posted by carmen at 8:30 AM on October 23, 2009


There are almost certainly affected women who don't object to the term FGM.

Hold up! Is this about women who have been cut, or those who will be cut?

Because if the goal is to stop the mutilations, then calling it for what it is is probably more effective. More effective in gaining attention and more effective in creating social pressure against the mutilation. "Cutting" makes it sound relatively innocuous. "Mutilation" makes it sound outrageous — as it truly is.
posted by five fresh fish at 9:12 AM on October 23, 2009


Or as grubi says in another thread:
Heavens, let's not offend anyone.

(Because that's how change has always occurred throughout history. All great social shifts, all of them, were done while making sure people's sensibility's were neither challenged nor offended.)
posted by five fresh fish at 9:16 AM on October 23, 2009


Is this about women who have been cut, or those who will be cut?

Well, this specific thread started out about women who have been cut, if you read the article. It was in reference to that topic that I made my original comment, which came from the fact that I know that some women who have been cut feel hurt and dehumanized by being called mutilated. The discussion has moved on from there, but the initial point stands in relation, yes, to those who have been cut.
posted by carmen at 10:20 AM on October 23, 2009
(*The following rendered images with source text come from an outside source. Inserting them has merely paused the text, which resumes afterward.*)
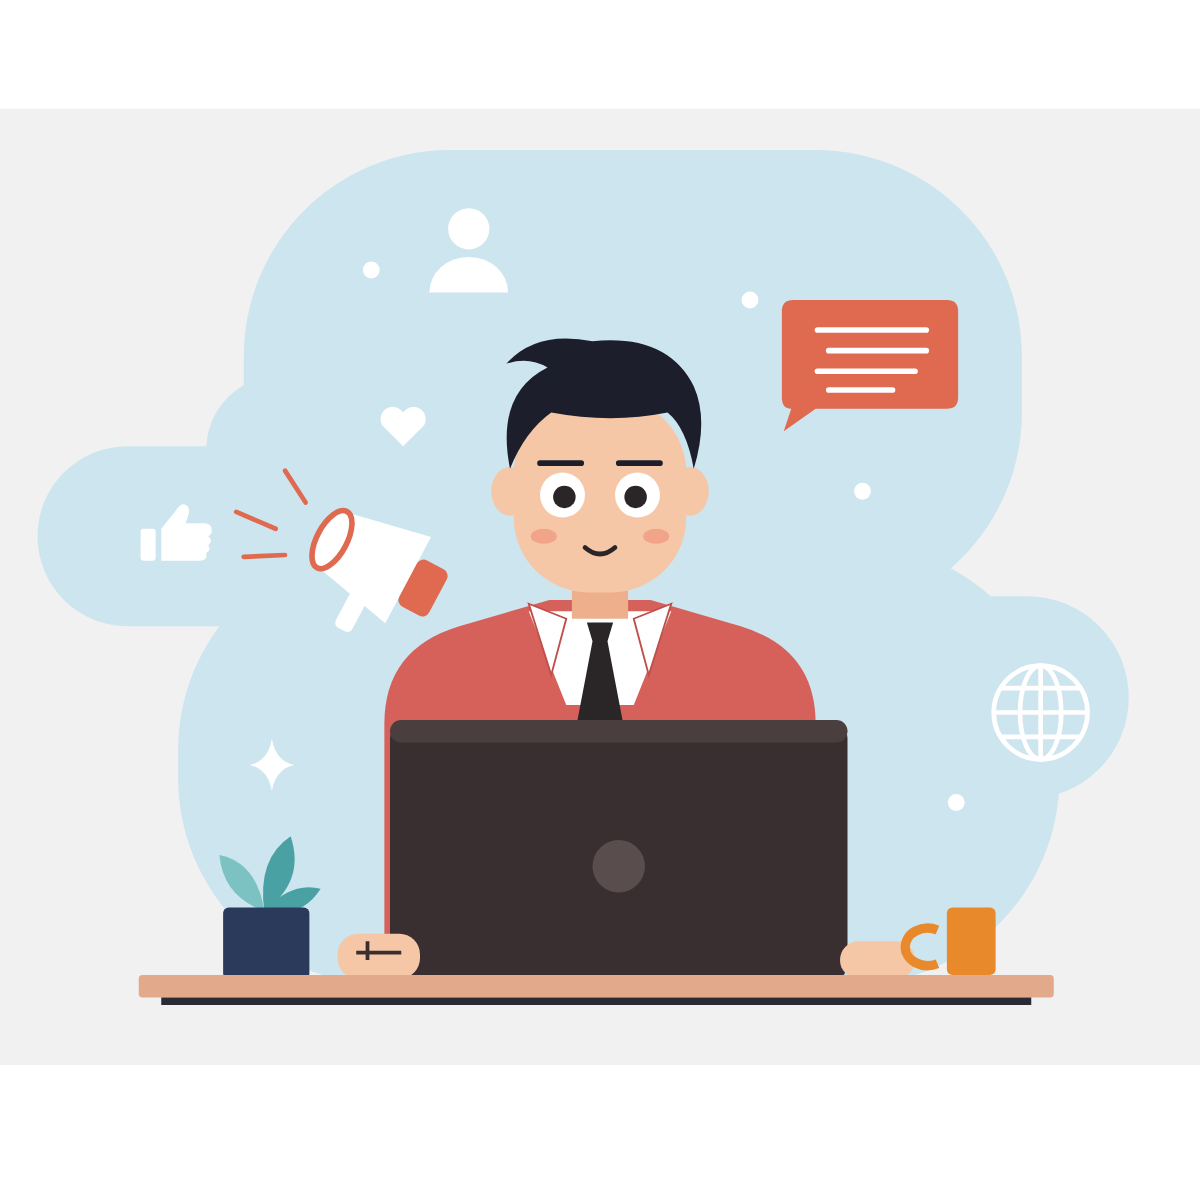
<!DOCTYPE html>
<html lang="en">
<head>
<meta charset="utf-8">
<title>Online Marketer at Work</title>
<link rel="stylesheet" href="https://fonts.googleapis.com/css2?family=Poppins:wght@400&display=swap">
<style>
  :root {
    --page: #ffffff;
    --band: #f1f1f1;
    --cloud: #cde5ee;
    --icon: #ffffff;
    --accent: #df6a4f;
    --skin: #f6c7a6;
    --skin-shade: #eeb08c;
    --cheek: #f2a48a;
    --hair: #1c1e2b;
    --eye: #ffffff;
    --pupil: #2a2526;
    --jacket: #d6605a;
    --jacket-dark: #bf4f4b;
    --shirt: #ffffff;
    --tie: #2a2526;
    --laptop: #3a2f30;
    --laptop-edge: #4b3e3f;
    --laptop-mark: #5a4d4e;
    --desk: #e2a98b;
    --desk-edge: #2b2a35;
    --pot: #2b3a5b;
    --leaf: #4aa1a4;
    --leaf-light: #7cc2c2;
    --mug: #e88a2b;
  }
  html, body {
    margin: 0;
    padding: 0;
    overflow: hidden;
    background: var(--page);
    font-family: "Poppins", sans-serif;
  }
  .canvas {
    width: 1200px;
    height: 1200px;
    display: block;
  }
</style>
</head>
<body>
<svg class="canvas" viewBox="0 0 640 640" role="img" aria-label="Smiling marketer working on a laptop surrounded by social media icons">
  <defs>
    <g id="sparkle-dot"><circle r="4.5" fill="var(--icon)"/></g>
  </defs>

  <rect class="backdrop" x="0" y="58" width="640" height="510" fill="var(--band)"/>

  <g class="cloud" fill="var(--cloud)">
    <rect x="130" y="80" width="415" height="250" rx="110"/>
    <rect x="20" y="238" width="330" height="96" rx="48"/>
    <rect x="95" y="290" width="470" height="235" rx="110"/>
    <rect x="420" y="318" width="182" height="108" rx="54"/>
    <rect x="110" y="200" width="120" height="150" rx="40"/>
  </g>

  <g class="social-icons" fill="var(--icon)">
    <g class="profile-icon">
      <circle cx="250" cy="122" r="11"/>
      <path d="M229 156 a21 19 0 0 1 42 0 z"/>
    </g>
    <path class="heart-icon" d="M215 238 l-11 -11 a6.5 6.5 0 0 1 11 -7 a6.5 6.5 0 0 1 11 7 z"/>
    <g class="like-icon">
      <rect x="75" y="282" width="8" height="17" rx="1.5"/>
      <path d="M86 282 l8 -10 q3 -5 6 -2 q2 2 -1 9 h10 q4 0 4 4 q0 2 -2 3 q3 2 0 5 q2 2 -1 4 q1 4 -4 4 h-20 z"/>
    </g>
    <path class="sparkle-icon" d="M145 394 q2 12 12 14 q-10 2 -12 14 q-2 -12 -12 -14 q10 -2 12 -14 z"/>
    <g class="globe-icon" fill="none" stroke="var(--icon)" stroke-width="2.5">
      <circle cx="555" cy="380" r="25"/>
      <ellipse cx="555" cy="380" rx="11" ry="25"/>
      <line x1="555" y1="355" x2="555" y2="405"/>
      <line x1="530" y1="380" x2="580" y2="380"/>
      <path d="M534 367 h42 M534 393 h42"/>
    </g>
    <use href="#sparkle-dot" x="198" y="144"/>
    <use href="#sparkle-dot" x="400" y="160"/>
    <use href="#sparkle-dot" x="460" y="262"/>
    <use href="#sparkle-dot" x="510" y="428"/>
  </g>

  <g class="chat-bubble">
    <path d="M423 160 h82 q6 0 6 6 v46 q0 6 -6 6 h-70 l-17 12 l4 -12 q-5 0 -5 -6 v-46 q0 -6 6 -6 z" fill="var(--accent)"/>
    <g stroke="var(--icon)" stroke-width="3" stroke-linecap="round">
      <line x1="436" y1="176" x2="494" y2="176"/>
      <line x1="442" y1="187" x2="494" y2="187"/>
      <line x1="436" y1="198" x2="488" y2="198"/>
      <line x1="442" y1="208" x2="476" y2="208"/>
    </g>
  </g>

  <g class="megaphone">
    <g stroke="var(--accent)" stroke-width="2.5" stroke-linecap="round">
      <line x1="152" y1="251" x2="163" y2="268"/>
      <line x1="126" y1="273" x2="147" y2="282"/>
      <line x1="130" y1="297" x2="152" y2="296"/>
    </g>
    <g transform="rotate(28 200 300)">
      <path d="M172 284 l48 -10 v52 l-48 -10 z" fill="var(--icon)"/>
      <ellipse cx="174" cy="300" rx="8" ry="17" fill="var(--icon)" stroke="var(--accent)" stroke-width="3"/>
      <rect x="220" y="286" width="18" height="28" rx="4" fill="var(--accent)"/>
      <rect x="196" y="318" width="10" height="22" rx="3" fill="var(--icon)"/>
    </g>
  </g>

  <g class="marketer">
    <path class="jacket" d="M205 386 q0 -40 40 -52 l48 -14 h54 l48 14 q40 12 40 52 v134 h-230 z" fill="var(--jacket)"/>
    <path class="shirt" d="M282 326 h76 l-20 50 h-36 z" fill="var(--shirt)"/>
    <path class="collar-left" d="M282 322 l20 8 l-8 30 z" fill="var(--shirt)" stroke="var(--jacket-dark)" stroke-width="1"/>
    <path class="collar-right" d="M358 322 l-20 8 l8 30 z" fill="var(--shirt)" stroke="var(--jacket-dark)" stroke-width="1"/>
    <path class="tie" d="M313 332 h14 l-3 10 l8 42 h-24 l8 -42 z" fill="var(--tie)"/>
    <rect class="neck" x="305" y="300" width="30" height="30" fill="var(--skin-shade)"/>
    <ellipse class="ear-left" cx="272" cy="262" rx="10" ry="13" fill="var(--skin)"/>
    <ellipse class="ear-right" cx="368" cy="262" rx="10" ry="13" fill="var(--skin)"/>
    <rect class="face" x="274" y="212" width="92" height="104" rx="40" fill="var(--skin)"/>
    <path class="hair" d="M272 250 q-8 -40 20 -54 q-10 -6 -22 -2 q16 -18 46 -12 q40 -4 54 24 q8 18 0 44 q-4 -22 -14 -30 q-30 6 -62 0 q-14 10 -22 30 z" fill="var(--hair)"/>
    <g class="eyes">
      <circle cx="300" cy="264" r="12" fill="var(--eye)"/>
      <circle cx="340" cy="264" r="12" fill="var(--eye)"/>
      <circle cx="301" cy="265" r="6" fill="var(--pupil)"/>
      <circle cx="339" cy="265" r="6" fill="var(--pupil)"/>
      <path d="M288 247 h22 M330 247 h22" stroke="var(--hair)" stroke-width="3" stroke-linecap="round"/>
    </g>
    <ellipse class="cheek" cx="290" cy="286" rx="7" ry="4" fill="var(--cheek)"/>
    <ellipse class="cheek" cx="350" cy="286" rx="7" ry="4" fill="var(--cheek)"/>
    <path class="smile" d="M312 292 q8 7 16 0" fill="none" stroke="var(--pupil)" stroke-width="2.5" stroke-linecap="round"/>
  </g>

  <g class="laptop">
    <rect x="208" y="384" width="244" height="140" rx="10" fill="var(--laptop)"/>
    <rect x="208" y="384" width="244" height="12" rx="6" fill="var(--laptop-edge)"/>
    <circle cx="330" cy="462" r="14" fill="var(--laptop-mark)"/>
  </g>

  <g class="hands" fill="var(--skin)">
    <rect x="180" y="498" width="44" height="24" rx="11"/>
    <rect x="448" y="502" width="40" height="20" rx="10"/>
    <path d="M190 508 h24 M196 502 v10" stroke="var(--laptop)" stroke-width="2"/>
  </g>

  <g class="plant">
    <path d="M141 486 q-22 -8 -24 -30 q20 4 24 30 z" fill="var(--leaf-light)"/>
    <path d="M141 486 q-4 -28 14 -40 q8 24 -14 40 z" fill="var(--leaf)"/>
    <path d="M141 486 q14 -16 30 -12 q-10 16 -30 12 z" fill="var(--leaf)"/>
    <rect x="119" y="484" width="46" height="38" rx="3" fill="var(--pot)"/>
  </g>

  <g class="mug">
    <path d="M500 496 a12 10 0 1 0 0 18" fill="none" stroke="var(--mug)" stroke-width="5"/>
    <rect x="505" y="484" width="26" height="36" rx="3" fill="var(--mug)"/>
  </g>

  <g class="desk">
    <rect x="74" y="520" width="488" height="12" rx="2" fill="var(--desk)"/>
    <rect x="86" y="532" width="464" height="4" fill="var(--desk-edge)"/>
  </g>
</svg>
</body>
</html>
« Older The Microsoft Surface was the subject of much ridi...  |  Chartporn is a blog devoted to... Newer »


This thread has been archived and is closed to new comments